I spent the last year of my life helping people find their joy – in fact, it was part of my job description. Now, in the face of an unanticipated setback, the profound sense of joy I found in helping others is grounding me in gratitude in the face of tumult and change.
Throughout my career, I’ve worked on behalf of traditionally marginalized people and groups, whether as a volunteer for numerous food and shelter organizations or as a board member leading fund development effort for YWCA Greater Austin. But I’ve found that working to enable philanthropic giving as a MGO (Major Gifts Officer) for a disabilities non-profit has given me a sense of purpose and motivation that has superseded traditional metrics of job satisfaction. If you’re a disciple of Simon Sinek’s Golden Circle, fund development is clearly the “how” to my “why.” Philanthropy is the ideal and fund development is the fuel for philanthropic work.
At its root, philanthropy means “a love of humankind.” I saw this time and again in my work with a range of caring donors who aligned their values with their philanthropic giving. Having the opportunity to shine a light on the diversity, talents, and individuality of people with developmental and intellectual disabilities has been an honor.
Yet, I will not be able to continue this work – at least not with this particular organization. The once robust national development team was reduced by 40% as a result of a new strategic vision and post-covid realities. In other words, I’ve been riffed.
Despite the uncertainty and sadness this unanticipated change brings, I can’t help feeling an overwhelming sense of mission, gratitude, and, yes, joy. This sense of positivity has been enhanced by the wonderful words of thanks from colleagues, business partners, and donors for the work I have been privileged to do.
I am so grateful to know the impact I’ve made on this organization. And it has had just as much on me. These are some of the lessons I’ll be taking with me:
Relationships Above All
As an MGO, you are charged with identifying and building authentic and meaningful relationships with donors who have the capacity and the heart to give to your organization. I‘ll never forget feeling unsure and nervous before my first call with a major donor, afraid I would come across as too salesy. By the end of the call, I was elated. Because what we had was an easy and deeply satisfying conversation about a shared vision for a better future where all people deserve to be treated with dignity and care. The global pandemic had created so much isolation for all of us that I found most of my calls were often a welcome opportunity for connection and a sense of shared humanity.
I appropriate this wisdom from others, but it’s a good one for anyone in this field. Although I was a new MGO with limited development experience, I wrote my first proposal to a major donor within my first five months on the job. The ask? One million dollars to create ABA support services as a branded extension of a current behavioral supports service that had limited reach. Although this donor did not ultimately make the million-dollar gift, I believe that my bravery in making that request created a deeper connection to the org for him and a more meaningful relationship for me, which ultimately led to a major year-end gift.
Don’t Be Silo

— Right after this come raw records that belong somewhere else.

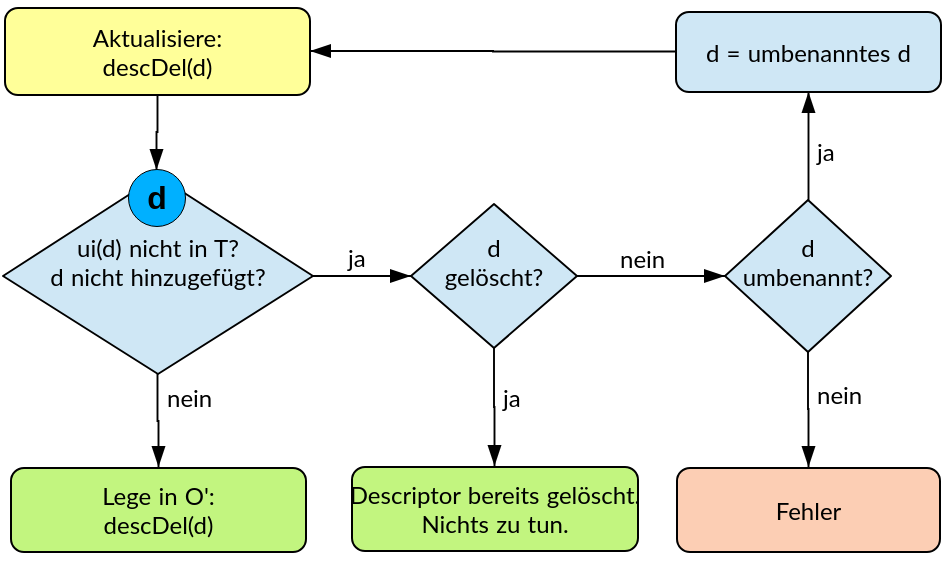
<!DOCTYPE html>
<html lang="de">
<head>
<meta charset="utf-8">
<title>Ablaufdiagramm descDel(d)</title>
<style>
:root {
  --paper: #ffffff;
  --ink: #000000;
  --update: #ffff99;
  --decision: #cfe7f5;
  --done: #c2f57f;
  --error: #fcceb4;
  --start: #00b0ff;
}
* { box-sizing: border-box; margin: 0; }
html, body { width: 945px; height: 567px; overflow: hidden; background: var(--paper); }
.flowchart {
  position: relative;
  width: 945px;
  height: 567px;
  overflow: hidden;
  color: var(--ink);
  font: 24px/29px Lato, "Open Sans", sans-serif;
  word-spacing: 1px;
}
.shapes { position: absolute; left: 0; top: 0; }
.connectors { fill: none; stroke: var(--ink); stroke-width: 1.9; }
.decisions { fill: var(--decision); stroke: var(--ink); stroke-width: 1.9; stroke-linejoin: round; }
.node {
  position: absolute;
  display: flex;
  align-items: center;
  justify-content: center;
  text-align: center;
  white-space: nowrap;
}
.box { border: 2px solid var(--ink); border-radius: 14px; }
.update { left: 4px; top: 7px; width: 307px; height: 89px; background: var(--update); }
.rename { left: 675px; top: 11px; width: 267px; height: 82px; background: var(--decision); }
.store { left: 10px; top: 467px; width: 297px; height: 86px; background: var(--done); }
.deleted { left: 351px; top: 466px; width: 288px; height: 86px; background: var(--done); }
.error { left: 676px; top: 467px; width: 265px; height: 86px; background: var(--error); }
.question { height: 58px; top: 233px; }
.is-new { left: 3px; width: 310px; }
.is-deleted { left: 411px; width: 166px; }
.is-renamed { left: 725px; width: 166px; }
.start {
  left: 128px; top: 169px; width: 58px; height: 58px;
  border: 1px solid var(--ink);
  border-radius: 50%;
  background: var(--start);
  font: bold 32px/36px "Liberation Sans", sans-serif;
}
.answer { position: absolute; white-space: nowrap; }
</style>
</head>
<body>
<main class="flowchart">
  <svg class="shapes" width="945" height="567" viewBox="0 0 945 567" aria-hidden="true">
    <defs>
      <marker id="arrowhead" markerUnits="userSpaceOnUse" markerWidth="22" markerHeight="16" refX="21" refY="7.5" orient="auto">
        <polygon points="0,0.5 21,7.5 0,14.5" fill="black" stroke="none"/>
      </marker>
    </defs>
    <g class="decisions">
      <polygon points="158,176 313,276 158,374 3,276"/>
      <polygon points="494,204 577,276 494,348 411,276"/>
      <polygon points="808,200 891,276 808,352 725,276"/>
    </g>
    <g class="connectors" marker-end="none">
      <path d="M157.5 95V132H156.5V170" marker-end="url(#arrowhead)"/>
      <path d="M676 51.5H493V51H310" marker-end="url(#arrowhead)"/>
      <path d="M808.5 200V146H808.5V92" marker-end="url(#arrowhead)"/>
      <path d="M313 276H411" marker-end="url(#arrowhead)"/>
      <path d="M577 276H725" marker-end="url(#arrowhead)"/>
      <path d="M157.5 374V421H158.5V467" marker-end="url(#arrowhead)"/>
      <path d="M494 348V407H494.5V466" marker-end="url(#arrowhead)"/>
      <path d="M808 352V409H808.5V467" marker-end="url(#arrowhead)"/>
    </g>
  </svg>

  <div class="node box update"><p>Aktualisiere:<br>descDel(d)</p></div>
  <div class="node box rename"><p>d = umbenanntes d</p></div>

  <div class="node question is-new"><p>ui(d) nicht in T?<br>d nicht hinzugefügt?</p></div>
  <div class="node question is-deleted"><p>d<br>gelöscht?</p></div>
  <div class="node question is-renamed"><p>d<br>umbenannt?</p></div>
  <div class="node start">d</div>

  <div class="node box store"><p>Lege in O':<br>descDel(d)</p></div>
  <div class="node box deleted"><p>Descriptor bereits gelöscht.<br>Nichts zu tun.</p></div>
  <div class="node box error"><p>Fehler</p></div>

  <span class="answer" style="left:348px;top:243px">ja</span>
  <span class="answer" style="left:620px;top:244px">nein</span>
  <span class="answer" style="left:817px;top:137px">ja</span>
  <span class="answer" style="left:167px;top:383px">nein</span>
  <span class="answer" style="left:503px;top:383px">ja</span>
  <span class="answer" style="left:817px;top:380px">nein</span>
</main>
</body>
</html>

At a non-profit organization, fundraising is not the sole responsibility of the development team. Everyone plays a critical role, beginning each day with that same sense of mission fulfillment that the MGO or other fundraising folks do. We are all stakeholders in the success of fundraising. No money. No mission. This mantra remains relevant for good reason. As fundraisers we are focused on external audiences – donors, foundations, partners – we also need to build relationships across all levels and functions of the org, especially on the program delivery side. In my case, to understand the operational side of the business, I had to know the employees providing the services – the front-line service workers, or in our case, the DSP (Direct Service People). Working with them, learning from them, and understanding their world was integral to my ability to successfully tell the “Why we exist” and “How we change lives” part of our story.
Change is Constant
I love my family, but my daily runs while listening to audiobooks became the needed break from 24/7 family time during this pandemic. In a normal year, I go through two pairs of running shoes with a half marathon every January. Covid year and no group runs or races? I cycled through six pairs of running shoes. I have over 30 books in my Audiobooks library. I have listened to them all. Some more than once. In my current listen, Great By Choice, by Jim Collins of Good To Great fame, Collins posits that chaos and uncertainty are the conditions in which we live rather than aberrations to the norm. They are the norm. In my own varied career, this aligns with my personal journey, starting in retail at Nordstrom headquarters in Seattle, WA as a newly minted college graduate, to the heady start-up days in San Francisco in the late 90’s as a single person to an executive position at Williams-Sonoma Inc., married with children. Today, I’m living in Austin, TX having made the transition from corporate PR and marketing to the non-profit world as a fund development professional against the backdrop of a global pandemic. I feel confident that my ability to adopt to and anticipate change has been the key to my enduring and always challenging career opportunities.
As my last day passed on this first non-profit job in development, I am uncertain what the next opportunity will look like. What I do know is that my vision and my values remain intact, more so now than ever. I will find that next right fit non-profit organization whose mission aligns with my values. I can’t wait to be a part of helping to drive the engine that enables their philanthropic vision to become realized.
Spreading joy and receiving joy in the name of working toward a world that reflects our shared love of humankind? Yes, please.